Swedish politicians are some of the most vocal supporters of a special tribunal to try individuals who have committed crimes as members of the so-called Islamic State (IS). Sweden's interior minister, Mikael Damberg, recommends the quick creation of such a court.
"There should not be impunity for murder, terrorist crimes, war crimes or crimes against humanity," Damberg said in Stockholm at a conference for experts from various European countries. He included other war criminals in Syria and Iraq in this category: "This applies to all parties in the conflict," he said.
Damberg did not specify the location of the potential court but said it would be in the region of Syria and Iraq. The interior ministers from EU nations are set to meet Friday in Luxembourg to further discuss the issue.
Chaotic conditions in camps for IS fighters' relatives
Following the military victory over IS, Syria and Iraq have been holding tens of thousands of former IS fighters and their family members in prisons and camps under abject conditions. Television reports over the past weeks have shown startling images: Women fully veiled in black and children, including many orphans, idling miserably in temperatures around 45 C (113 F). Overheated tents make sleep nearly impossible. Syrians, Kurds and Iraqis would like to send those who hail from Europe back to their home countries. But most European nations, including Germany, are trying to keep these citizens at a distance, since many are considered to be highly dangerous.
In the past years, more than 1,000 men and women from Germany alone joined IS in Syria and Iraq. Every fifth person died there, while every third person has already gone back to Germany. Some 500 are waiting behind bars and fences to return to Germany; most of them are German citizens. German security officials consider just over 20 individuals to be potential terrorists, who pose a threat to public safety.
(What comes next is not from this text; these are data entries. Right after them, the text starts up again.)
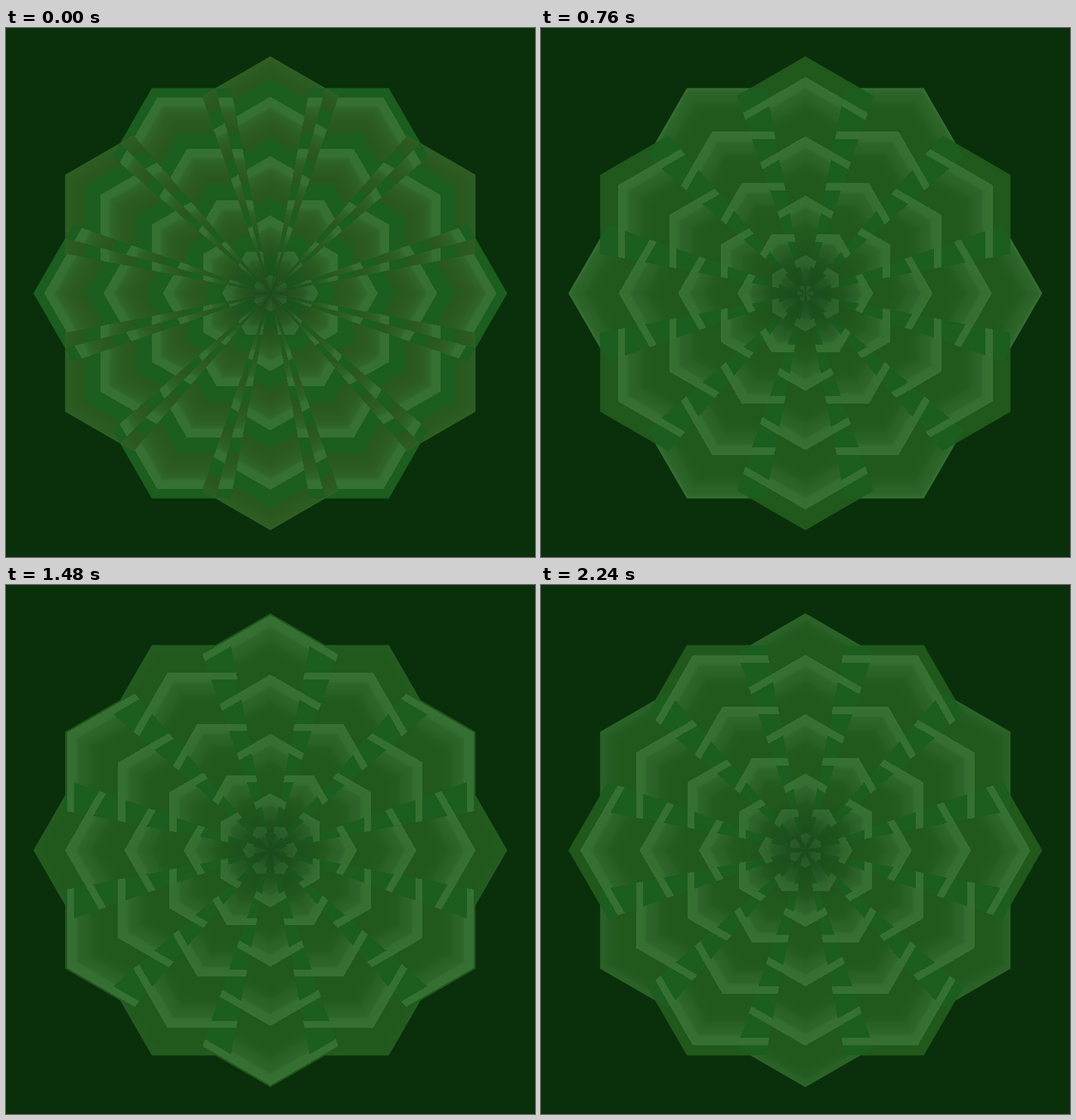
Animation of 700 by 700 pixels, one loop 2280 ms. Source, as an HTML page with a canvas:

```html
<!DOCTYPE html>
<html lang="en">
<head>
<meta charset="utf-8">
<title>Green rosette</title>
<style>
html, body { margin: 0; width: 100%; height: 100%; overflow: hidden; background: #0a300b; }
canvas { display: block; }
</style>
</head>
<body>
<canvas id="stage" width="700" height="700"></canvas>
<script>
const SIZE = 700, CX = 349.8, CY = 351, R = 313.5;
const LOOP = 2280, STEP = 40, PERIOD = 78.5, START = 260;
const C30 = Math.cos(Math.PI / 6), SECTOR = Math.PI / 3;
const ARM = Math.atan(1 / (6 * C30)); // where an arm of a third of a side ends
const BG = [10, 48, 11], GREEN = [27, 94, 31], LIGHT = [54, 112, 51], CORE = [22, 62, 24];
const N = 512;

const ctx = document.getElementById('stage').getContext('2d');
const image = ctx.createImageData(SIZE, SIZE);
const data = image.data;
const clamp = v => Math.max(0, Math.min(1, v));
const mix = (a, b, k) => a.map((v, i) => v + (b[i] - v) * k);
const wrap = v => v - Math.floor(v);

// Hexagon radii of both families for every pixel inside the rosette
const cells = [];
for (let y = 0; y < SIZE; y++) {
  for (let x = 0; x < SIZE; x++) {
    const dx = x + 0.5 - CX, dy = y + 0.5 - CY;
    const d = Math.hypot(dx, dy);
    const p = (y * SIZE + x) * 4;
    data.set([...BG, 255], p);
    if (d > R + 2) continue;
    let a = Math.atan2(dx, -dy);
    a = Math.abs(a - Math.round(a / SECTOR) * SECTOR);
    const ra = d * Math.cos(SECTOR / 2 - a) / C30;
    const rb = d * Math.cos(a) / C30;
    const cover = clamp(R + 0.5 - Math.min(ra, rb));
    if (!cover) continue;
    let zone = a < ARM ? 0 : a > SECTOR / 2 - ARM ? 1 : 2;
    if (zone === 2 && Math.max(ra, rb) > R) zone = ra < rb ? 0 : 1;
    cells.push({ p, ra, rb, zone, cover, core: 0.55 * clamp(1 - d / 75) });
  }
}

function ramp(stops, f) {
  let i = 1;
  while (i < stops.length - 1 && stops[i][0] < f) i++;
  const [f0, c0] = stops[i - 1], [f1, c1] = stops[i];
  return mix(c0, c1, clamp((f - f0) / (f1 - f0)));
}

const early = [[0, LIGHT], [0.15, LIGHT], [0.21, [47, 102, 41]], [0.36, [45, 93, 34]], [0.62, [40, 88, 30]], [1, [36, 87, 29]]];
const late = [[0, LIGHT], [0.17, [52, 110, 49]], [0.22, [45, 101, 42]], [0.4, [41, 96, 38]], [0.48, [35, 91, 32]], [0.7, [33, 88, 28]], [1, [33, 88, 28]]];

function petalColors(t) {
  const age = clamp(t / 760), band = 0.31 * (1 - age);
  return Array.from({ length: N }, (_, i) => {
    const f = i / N;
    const base = mix(ramp(early, f), ramp(late, f), age);
    return mix(base, GREEN, clamp((f - 1 + band) / 0.02));
  });
}

function draw(t) {
  const front = START + PERIOD * t / LOOP;
  const petal = petalColors(t);
  for (const c of cells) {
    const fa = wrap((front - c.ra) / PERIOD);
    const fb = wrap((front - c.rb) / PERIOD + 0.5);
    let color;
    if (c.zone === 0) color = petal[fa * N | 0];
    else if (c.zone === 1) color = petal[fb * N | 0];
    else if (t < 200) color = petal[(c.ra > c.rb ? fa : fb) * N | 0];
    else color = fa < 0.14 || fb < 0.14 ? LIGHT : GREEN;
    for (let i = 0; i < 3; i++) {
      const v = color[i] + (CORE[i] - color[i]) * c.core;
      data[c.p + i] = BG[i] + (v - BG[i]) * c.cover;
    }
  }
  ctx.putImageData(image, 0, 0);
}

const begin = performance.now();
let shown = -1;
function tick() {
  const t = Math.floor((performance.now() - begin) % LOOP / STEP) * STEP;
  if (t !== shown) draw(shown = t);
  requestAnimationFrame(tick);
}
draw(0);
requestAnimationFrame(tick);
</script>
</body>
</html>
```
They argue it is too dangerous politically to bring them back to Germany. The complex investigations German intelligence agencies have to undertake in Syria and Iraq complicate criminal prosecution, meaning that many of these Islamic fighters could only be sentenced to short prison terms — if at all.
Constitutional lawyers see no problem
The prominent German constitutional lawyer Rupert Scholz therefore sees no problems with establishing a new independent international tribunal under certain conditions. Scholz, also a former government minister for the conservative Christian Democrats (CDU), told DW that the court must "be built on the model of the International Criminal Court in The Hague."
He added that prerequisites include an agreement between Iraq and EU member nations based on public international law that would exclude the death penalty as a possible sentence. Scholz said the judges should come from Iraq and the home states of IS fighters.
Scholz sees many clear advantages; it would be much easier for a tribunal in Iraq to gather evidence, move investigations forward and question witnesses than it would be for a court located elsewhere. The Iraqi government also has an interest in sentencing the foreign Islamic fighters that killed many Iraqi citizens. The government in Baghdad is already offering to build a new prison for 2,000 IS criminals at a cost of $100 million (€83 million).
According to the German daily Die Welt, the German government is open to discussing the proposed special tribunal under the precondition that it be thoroughly reviewed by the international community.
Even Germany's most left-wing opposition party, The Left party, did not fundamentally reject an international court, though it did voice a preference for court proceedings to take place on German soil.
Ulla Jelpke, The Left party's expert for domestic and legal affairs, told DW: "Germans who have committed crimes should have to answer for them in Germany." Jelpke added that a tribunal in Iraq would be "only the second-best solution," since an international court would relieve the Islamic fighters' home states of part of their responsibility, she claimed.